“I had suffered a slip disc in the neck and my right arm went numb, moreso the index finger, the one you shoot with. I did not know if I would be able to get back the same feeling in the finger as you know shooting largely depends on the index finger and how sharply you can command and control it. I was totally down after this career threatening injury, and so, this silver is like the gold for me,” a gleeful Gagan told this correspondent on Monday.
“The injury had developed during the 2012 Olympics in London with a catch in the neck but went unnoticed. It popped up when I started training after the Olympics for the next season. I had many sleepless nights. The doctors asked me to get operated but I consulted Olympic Gold Quest (an non-profit organisation floated by former Olympians to identify and nurture talent that can win India the big medal) and they suggested bed rest and complete rehab. So there I was, in bed for eight agonising months,” the 31-year-old explained.
The neck injury also forced Gagan to shift from his favourite Air Rifle event, in which he had won the Olympic bronze. “I felt hollow without shooting my main event here. Shifting focus to prone in which I had the least experience, I did not feel solid ground under my feet. It left me very stressed. It was double trouble,” Gagan said.
“It feels good to win my first ever prone medal too,” the Hyderabadi added. This is India’s first silver medal in the Prone event at CWG. Gagan had to shift to Prone “because the neck injury aggravates in Air Rifle position when you need to twist your neck towards your left side 90 degrees.”Over a period of lost time, he “wasn’t in good enough form in the Air Rifle event by the time the selections came up. So I started training for Prone (in which the shooter has to lie flat on the ground, with chest down). I am glad I managed a medal.”
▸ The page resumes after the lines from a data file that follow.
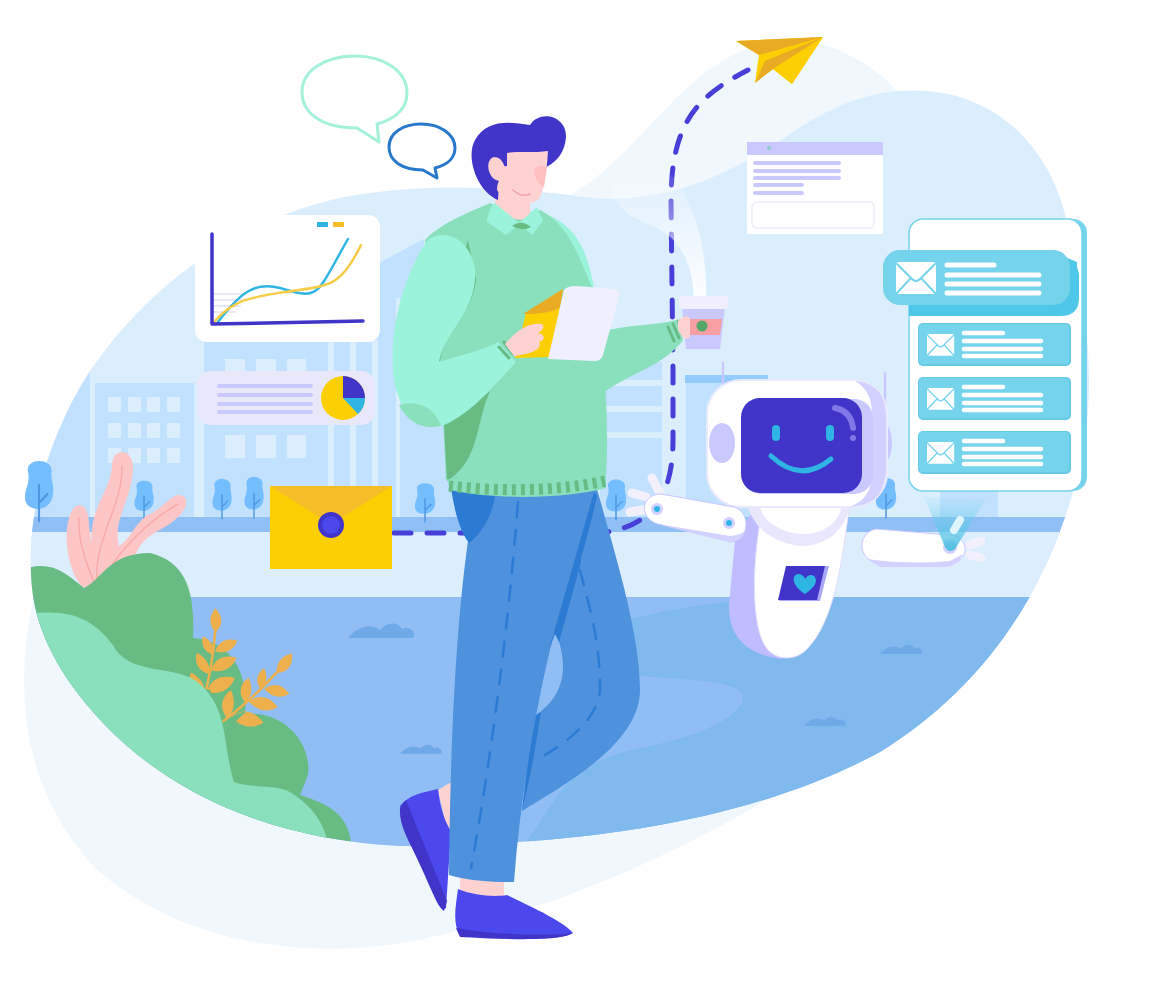
<!DOCTYPE html>
<html lang="en">
<head>
<meta charset="utf-8">
<title>Messaging assistant illustration</title>
<style>
:root{--mist:#f0f8fe;--sky:#dbeefe;--tower:#c2e1ff;--road:#90bff5;--lake:#90bef4;--lake2:#7fb9ee;--cloud:#6fa9e8;--tree:#74bdff;--indigo:#4035c8;--violet:#4b48ee;--dash:#483fd8;--lilac:#c9c8ff;--pale:#f0effe;--yellow:#fccf03;--amber:#f5bd27;--cyan:#2fb5e3;--aqua:#76d3ec;--mint:#9af3da;--knit:#8ae0bd;--moss:#69bb84;--jean:#4e91dd;--seam:#2b7bd3;--skin:#ffd2d2;--blush:#ffbfc0;--coral:#fcc6c6}
html,body{margin:0;background:#fff;overflow:hidden}
svg{display:block;width:1152px;height:997px}
.line{fill:none;stroke-linecap:round;stroke-linejoin:round}
</style>
</head>
<body>
<svg viewBox="0 0 1152 997" role="img" aria-label="A man with a coffee reads a letter beside a robot handling messages">
<defs>
<path id="blob" d="M31 550C32 490 60 410 100 357C160 275 250 215 350 196C430 183 500 187 570 195C650 209 720 182 790 134C840 100 880 88 926 91C1000 96 1050 150 1066 218L1086 330C1094 400 1086 460 1064 520C1030 620 965 700 880 752C750 822 580 846 400 846C240 838 130 770 68 680C38 634 29 600 31 550Z"/>
<clipPath id="scene"><use href="#blob"/></clipPath>
<linearGradient id="steam" x1="0" y1="0" x2="0" y2="1"><stop offset="0" stop-color="#fff" stop-opacity="0"/><stop offset="1" stop-color="#fff" stop-opacity=".95"/></linearGradient>
<linearGradient id="beam" x1="0" y1="0" x2="0" y2="1"><stop offset="0" stop-color="#76d3ec" stop-opacity=".1"/><stop offset="1" stop-color="#4cc0e4"/></linearGradient>
<g id="tree"><path d="M-8 -38C-9 -48 10 -48 9 -37C8 -31 11 -28 10 -21C10 -5 -11 -5 -10 -18C-10 -25 -6 -28 -8 -38Z" fill="var(--tree)"/><path class="line" d="M0 1V-27M0 -13L6 -20" stroke="#4f97e2" stroke-width="1.5"/></g>
<g id="windows"><path d="M0 0h13v15h-13zM20 0h13v15h-13zM39 0h13v15h-13zM59 0h13v15h-13z"/></g>
<g id="windows-wide"><path d="M0 0h20v23h-20zM31 0h20v23h-20zM62 0h19v23h-19z"/></g>
<path id="cloud" d="M0 14C8 4 22 -2 32 6C40 -3 50 -2 54 5C61 2 67 6 66 14Z" fill="var(--cloud)"/>
<g id="mail"><rect width="40" height="32" rx="3" fill="#fff"/><path class="line" d="M1 2L16 17Q20 21 24 17L39 2M1 31L14 17M39 31L26 17" stroke="var(--aqua)" stroke-width="2"/></g>
<g id="message"><rect width="153" height="43" rx="5" fill="#63c9e6"/><rect x="1" y="1" width="150" height="40" rx="4" fill="var(--aqua)"/><use href="#mail" transform="translate(9 11) scale(.68)"/><path class="line" d="M46 10H85M46 18H123M46 26H123M46 33H123" stroke="#fff" stroke-width="4.5"/></g>
<g id="leaf-sprig" fill="#eeb04c"><path class="line" d="M0 0C6 -24 9 -50 10 -76" stroke="#eeb04c" stroke-width="2.5"/><g id="leaf-pair"><path d="M2 -6C-12 -8 -16 -20 -13 -29C-3 -24 2 -17 2 -6ZM3 -10C8 -25 18 -28 31 -25C27 -13 16 -7 3 -10Z"/></g><use href="#leaf-pair" transform="translate(4 -23) scale(.9)"/><use href="#leaf-pair" transform="translate(8 -43) scale(.78)"/><path d="M10 -70C1 -80 5 -88 9 -94C17 -86 18 -78 10 -70Z"/></g>
</defs>

<g id="backdrop">
<path fill="var(--mist)" d="M570 195C650 150 690 42 795 39C840 44 880 68 902 98L800 230H600ZM33 600C10 710 32 800 95 868C190 952 340 970 480 924C600 890 700 840 780 792L600 560Z"/>
<use href="#blob" fill="var(--sky)"/>
</g>

<g id="city" clip-path="url(#scene)">
<path fill="var(--tower)" d="M60 372H90V383H194V518H20V430ZM204 340H328V290L424 239V298H466V518H204ZM600 362H662V518H600ZM686 380H768V518H686ZM940 480H998V518H940Z"/>
<path fill="var(--sky)" d="M90 340H95V518H90ZM194 340H204V518H194ZM328 340H334V518H328ZM350 340H356V518H350ZM372 340H378V518H372ZM396 298H400V518H396ZM600 380H662V386H600ZM600 406H662V412H600ZM600 432H662V438H600Z"/>
<rect x="685" y="375" width="83" height="8" fill="#93cbfc"/>
<g fill="var(--sky)"><use href="#windows" x="108" y="397"/><use href="#windows" x="108" y="423"/><use href="#windows" x="108" y="448"/><use href="#windows-wide" x="225" y="359"/><use href="#windows-wide" x="225" y="435"/></g>
<rect y="517" width="1152" height="16" fill="var(--road)"/>
<rect y="532" width="1152" height="66" fill="#dceefe"/>
<rect y="597" width="1152" height="270" fill="var(--lake)"/>
<path fill="var(--lake2)" d="M520 850C560 800 560 765 640 748C710 735 750 710 742 693C725 675 650 682 580 668C530 646 620 606 790 597H1152V867H520Z"/>
<use href="#cloud" x="348" y="624"/><use href="#cloud" transform="translate(400 745) scale(.63)"/><use href="#cloud" transform="translate(880 645) scale(.64)"/><use href="#cloud" transform="translate(804 717) scale(.63)"/>
</g>
<g id="trees"><use href="#tree" transform="translate(39 520) scale(1.4 1.3)"/><use href="#tree" transform="translate(144 518) scale(.95 .82)"/><use href="#tree" transform="translate(222 518) scale(.95 .86)"/><use href="#tree" transform="translate(254 517) scale(.95 .88)"/><use href="#tree" transform="translate(425 521) scale(1 .83)"/><use href="#tree" transform="translate(616 519) scale(1 .87)"/><use href="#tree" transform="translate(886 517) scale(1 .86)"/></g>

<g id="bushes">
<path fill="var(--coral)" d="M82 587C60 560 64 507 79 505C92 506 87 527 92 544C88 508 112 490 112 464C114 446 134 449 133 469C132 500 112 520 119 546C130 540 134 525 146 516C162 510 170 495 179 495C190 496 188 508 177 518C160 534 145 530 133 560L100 588Z"/>
<path class="line" d="M95 584C82 555 78 535 79 518M97 580C94 540 123 505 122 466M103 580C120 548 150 520 178 504" stroke="#fba9a9" stroke-width="1.5"/>
<g clip-path="url(#scene)">
<path fill="var(--moss)" d="M20 570C50 560 62 570 84 588C102 580 108 553 150 553C188 562 195 595 193 638C220 640 250 660 245 714C285 710 312 744 308 775L300 795C335 806 350 818 352 850H200L20 660Z"/>
<use href="#leaf-sprig" transform="translate(203 702) rotate(2)"/><use href="#leaf-sprig" transform="translate(222 722) rotate(40) scale(1.04)"/>
<path fill="var(--moss)" d="M180 684L210 690L226 730L246 712C225 712 222 734 222 760L190 745Z"/>
<path fill="var(--knit)" d="M20 615C70 607 92 618 113 645C128 675 170 665 195 680C230 706 222 745 234 782C255 790 280 782 296 796C318 812 325 828 330 850H180L20 700Z"/>
</g>
</g>

<g id="speech-bubbles" class="line" stroke-width="3">
<path stroke="#a4f0da" d="M379 142L357 128C320 128 302 112 302 92C302 70 326 56 355 56C384 56 407 71 407 93C407 108 396 119 377 124Z"/>
<path stroke="#2878cc" d="M437 178L423 170C402 170 389 161 389 147C389 133 403 124 421 124C440 124 455 134 455 148C455 158 447 165 435 168Z"/>
</g>

<g id="chart-card">
<rect x="195" y="215" width="185" height="127" rx="12" fill="#fff"/>
<path class="line" d="M214 294H242M214 300H242M214 306H240M214 312H235" stroke="#e9e8f8" stroke-width="2"/>
<path class="line" d="M218 322C240 293 255 281 280 288C320 300 315 297 348 239" stroke="var(--cyan)" stroke-width="2.5"/>
<path class="line" d="M215 321C235 298 255 297 285 292C330 285 340 288 361 245" stroke="#f6cb45" stroke-width="2.5"/>
<path class="line" d="M212 234V324L363 321" stroke="var(--indigo)" stroke-width="3.5"/>
<rect x="317" y="222" width="11" height="5" fill="var(--cyan)"/><rect x="333" y="222" width="11" height="5" fill="var(--amber)"/>
</g>
<g id="pie-card">
<rect x="197" y="371" width="178" height="54" rx="14" fill="#e9e8fb"/>
<path class="line" d="M219 386H311M219 395H311M219 404H311M219 412H311" stroke="var(--lilac)" stroke-width="4"/>
<circle cx="343" cy="398" r="22" fill="var(--yellow)"/><path d="M343 398V376A22 22 0 0 1 365 398Z" fill="var(--indigo)"/><path d="M343 398H365A22 22 0 0 1 358 414Z" fill="var(--cyan)"/>
</g>

<path id="flight-path" class="line" d="M394 533H560C640 540 673 510 673 440V370L671 200C671 120 700 95 748 70" stroke="var(--dash)" stroke-width="5" stroke-dasharray="17 16"/>
<g id="paper-plane"><path fill="var(--yellow)" d="M736 41L823 37L792 84L773 69L755 83L759 55Z"/><path fill="#e9ab24" d="M736 41L823 37L759 55ZM823 37L765 61L755 83L773 69Z"/><path d="M823 37L773 69L792 84Z" fill="var(--yellow)"/></g>

<g id="envelope"><rect x="270" y="486" width="122" height="83" fill="var(--yellow)"/><path fill="var(--amber)" d="M270 486H392L338 520Q331 524 324 520Z"/><circle cx="331" cy="525" r="13" fill="var(--indigo)"/><circle cx="331" cy="525" r="9" fill="var(--violet)"/></g>

<g id="chat-window"><rect x="747" y="142" width="136" height="92" fill="#fff"/><rect x="747" y="142" width="136" height="13" fill="var(--lilac)"/><circle cx="769" cy="148" r="2" fill="#8fc9c9"/><path class="line" d="M755 163H839M755 171H839M755 178H839M755 185H802M755 193H802" stroke="var(--lilac)" stroke-width="4"/><rect x="752" y="202" width="122" height="26" rx="5" fill="#fff" stroke="#ededf8" stroke-width="1.5"/></g>

<g id="inbox">
<rect x="914" y="219" width="173" height="272" rx="14" fill="var(--aqua)"/><rect x="909" y="219" width="173" height="272" rx="14" fill="#fff" stroke="var(--aqua)" stroke-width="1.5"/>
<path d="M909 300H1062Q1077 300 1077 285V262L1060 255L909 305V316H1060Q1079 316 1079 298V274Q1078 264 1068 260" fill="#4ec7e8"/>
<rect x="883" y="250" width="187" height="55" rx="17" fill="var(--aqua)"/><use href="#mail" x="896" y="262"/><path class="line" d="M947 265H994M947 275H1039M947 284H1039M947 293H1039" stroke="#fff" stroke-width="5"/>
<use href="#message" x="918" y="323"/><use href="#message" x="918" y="377"/><use href="#message" x="918" y="431"/>
</g>

<g id="coffee">
<path fill="url(#steam)" d="M694 298C692 262 680 236 650 225C615 212 607 192 614 170C630 155 675 165 685 195C700 225 707 260 706 298Z"/>
<path fill="var(--lilac)" d="M682 307H725L720 349H686Z"/><path fill="#f79fa2" d="M683 319H722L720 335H684Z"/><circle cx="702" cy="326" r="5.5" fill="#55a868"/>
<rect x="679" y="296" width="49" height="13" rx="4" fill="#f1effd"/>
</g>

<g id="man">
<g id="shoes"><path fill="var(--skin)" d="M438 790L458 778V830H447ZM460 875H504V900H460Z"/><path fill="var(--violet)" d="M400 806C408 795 424 792 438 789C440 808 445 822 451 831L446 908C440 913 435 898 430 885Z"/><path d="M400 808L406 800L447 901L444 911C436 905 428 880 412 848C404 832 399 820 400 808Z" fill="var(--indigo)"/><path fill="var(--violet)" d="M458 889C475 896 495 897 507 895C525 904 562 920 573 933C560 941 510 939 460 936C452 922 456 905 458 889Z"/><path fill="var(--indigo)" d="M456 928C495 935 545 936 573 933C560 942 500 939 460 937Z"/></g>
<g id="trousers">
<path fill="var(--jean)" d="M540 485H596C612 545 640 630 640 690C640 745 560 787 522 811L533 717C568 695 568 663 555 630Z"/>
<path fill="var(--seam)" d="M533 717L541 712L532 766L522 811ZM575 530L581 562L559 642L552 628Z"/>
<path fill="var(--jean)" d="M451 486H597L554 633C535 710 520 800 514 882C490 882 470 881 449 875C450 770 454 640 468 541Z"/>
<path fill="var(--seam)" d="M451 488H496C494 515 482 533 469 543C458 528 454 507 451 488ZM594 492L597 496C584 555 568 600 549 650Z"/>
<path class="line" d="M518 502C508 630 491 760 471 868M580 570C590 610 600 640 600 690C598 720 565 743 545 755" stroke="var(--seam)" stroke-width="2.5" stroke-dasharray="15 13"/>
</g>
<g id="sweater">
<path fill="var(--knit)" d="M600 332C630 324 655 326 676 320L683 340C665 365 633 372 604 392Z"/>
<path fill="var(--mint)" d="M540 212C580 225 588 255 595 293H560Z"/>
<path fill="var(--knit)" d="M490 203C470 212 442 222 425 240L443 420L446 480C490 493 560 490 606 474C609 430 605 375 603 355L593 290C580 260 570 225 540 210C525 216 505 212 490 203Z"/>
<path fill="var(--moss)" d="M444 425C460 420 476 400 490 391C475 425 480 460 447 481Z"/>
<path fill="var(--moss)" d="M468 240L476 280C472 315 445 330 440 361L430 365Z"/>
<path fill="var(--knit)" d="M447 479C500 490 560 485 606 470V488C560 500 490 499 450 490Z"/>
<path d="M449 486C500 492 560 491 605 481" fill="none" stroke="var(--moss)" stroke-width="11" stroke-dasharray="4 5"/>
<path fill="var(--mint)" d="M427 241C440 229 468 234 475 268C478 312 445 330 439 362C460 355 485 350 498 342L516 362C490 390 470 415 441 426C414 430 395 405 393 370C390 320 407 270 427 241Z"/>
<path fill="var(--knit)" d="M399 405C420 399 435 409 441 426C420 431 406 419 399 405Z"/>
<path class="line" d="M499 347L509 358M504 342L513 354M668 327L674 341M673 324L679 338M678 321L683 335" stroke="var(--moss)" stroke-width="3"/>
</g>
<g id="head">
<path fill="var(--skin)" d="M496 182L500 165H530V216C516 226 503 213 495 204Z"/>
<path fill="var(--indigo)" d="M498 200C475 190 466 155 475 140C486 120 508 121 530 125C540 109 567 116 566 137C565 152 557 162 546 167L500 166Z"/>
<path fill="var(--skin)" d="M507 153C520 151 535 153 548 151C547 168 545 184 540 198C530 207 508 206 497 190C497 184 499 181 499 181C488 180 484 160 494 157C503 157 504 166 507 173Z"/>
<path d="M534 169Q541 163 547 167L544 187Q535 184 534 169Z" fill="var(--blush)"/><path class="line" d="M513 190Q522 198 530 194" stroke="#f2a5a8" stroke-width="1.5"/>
<path fill="var(--mint)" d="M495 203L519 223L537 207L543 221L532 235L520 224L506 235L487 222C488 213 490 207 495 203Z"/><path fill="var(--moss)" d="M512 226Q521 219 531 227Q522 232 512 226Z"/>
</g>
<g id="letter"><path fill="var(--yellow)" d="M526 313L563 289L552 357L515 358Z"/><path fill="#e9ab24" d="M523 314L563 289L560 307Q553 314 523 314Z"/><path fill="var(--pale)" d="M564 290Q567 286 576 286L615 289Q621 290 619 297L603 355Q601 361 594 361L548 359Z"/></g>
<path id="hands" fill="var(--skin)" d="M505 344C515 332 528 322 542 324C546 328 540 332 538 333C547 335 544 341 539 342C543 348 533 354 514 356ZM678 321C684 315 690 315 690 320V337C684 342 681 334 678 330Z"/>
</g>

<g id="robot">
<path class="line" d="M723 363V440M885 373V430" stroke="var(--lilac)" stroke-width="2.5"/>
<path fill="#bfbdff" d="M735 540L756 505L805 650L781 659C742 654 728 632 729 604Z"/>
<path fill="#fff" stroke="#e2e0fb" d="M762 512C752 560 750 630 768 650C780 662 797 659 806 650C835 622 842 560 850 502Z"/>
<path fill="#e9e7fd" d="M747 505H850C845 532 825 546 800 546C773 543 754 528 747 505Z"/><path fill="#fff" d="M760 508H841C838 524 822 534 803 534C780 533 765 522 760 508Z"/>
<path fill="#aaa8f8" d="M788 566H829L820 601H779Z"/><path fill="var(--indigo)" d="M786 566H825L817 600H778Z"/><path fill="var(--cyan)" d="M805 594C790 584 792 574 799 574Q804 575 805 579Q809 573 814 576C819 581 814 588 805 594Z"/>
<ellipse cx="885" cy="443" rx="7" ry="18" fill="var(--lilac)"/>
<rect x="707" y="380" width="180" height="127" rx="34" fill="#fff" stroke="#ebeafd" stroke-width="2"/>
<path fill="#d3d1ff" d="M855 381C880 383 887 400 886 420V470C885 495 873 505 850 507C868 499 872 488 872 470V415C872 399 868 389 855 381Z"/>
<rect x="742" y="399" width="131" height="95" rx="19" fill="var(--lilac)"/><rect x="741" y="398" width="121" height="95" rx="19" fill="var(--indigo)"/>
<path class="line" d="M776 429V437M830 429V437" stroke="var(--cyan)" stroke-width="8"/><path class="line" d="M771 456Q801 484 831 459" stroke="var(--cyan)" stroke-width="5"/><path class="line" d="M835 408Q851 411 853 428M853 438V438" stroke="#8078e8" stroke-width="6"/>
<ellipse cx="722" cy="443" rx="13" ry="20" fill="var(--lilac)"/>
<path class="line" d="M660 493L652 478M646 497L632 493M643 510L630 512M970 545L981 541M970 555L981 558" stroke="#f2f0fd" stroke-width="9"/>
<g fill="#fff" stroke="var(--lilac)"><path d="M661 494L734 507C751 512 750 540 731 542L658 524C638 518 641 494 661 494Z"/><path d="M876 529L950 535C972 539 968 561 951 564L878 563C856 559 858 532 876 529Z"/></g>
<path d="M658 524L731 542Q743 539 746 529Q743 535 730 536ZM867 559Q907 565 950 561L963 554Q958 566 946 567H880Z" fill="#d3d1ff"/>
<g fill="#d3d1ff"><circle cx="657" cy="509" r="6"/><circle cx="729" cy="523" r="6"/><circle cx="950" cy="547" r="7"/></g><g fill="var(--cyan)"><circle cx="657" cy="509" r="3"/><circle cx="729" cy="523" r="3"/></g>
<path fill="url(#beam)" d="M924 497L986 499L955 549Q949 554 945 547Z"/><path class="line" d="M960 520L954 530" stroke="#dff5fb" stroke-width="8"/>
</g>
</svg>
</body>
</html>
Having been through a lot of pain, Gagan was thankful to those who stood by him in tough times. “I would want to acknowledge the enormous support I got from my parents, coach Stanislas Lapidus who always pushes me to train hard, the Olympic Gold Quest, my employers Air India, my sponsors Sahara India, my mind trainer Vaibhav Agashe and all my friends and well wishers for helping me come out of the terrible injury period,” he said.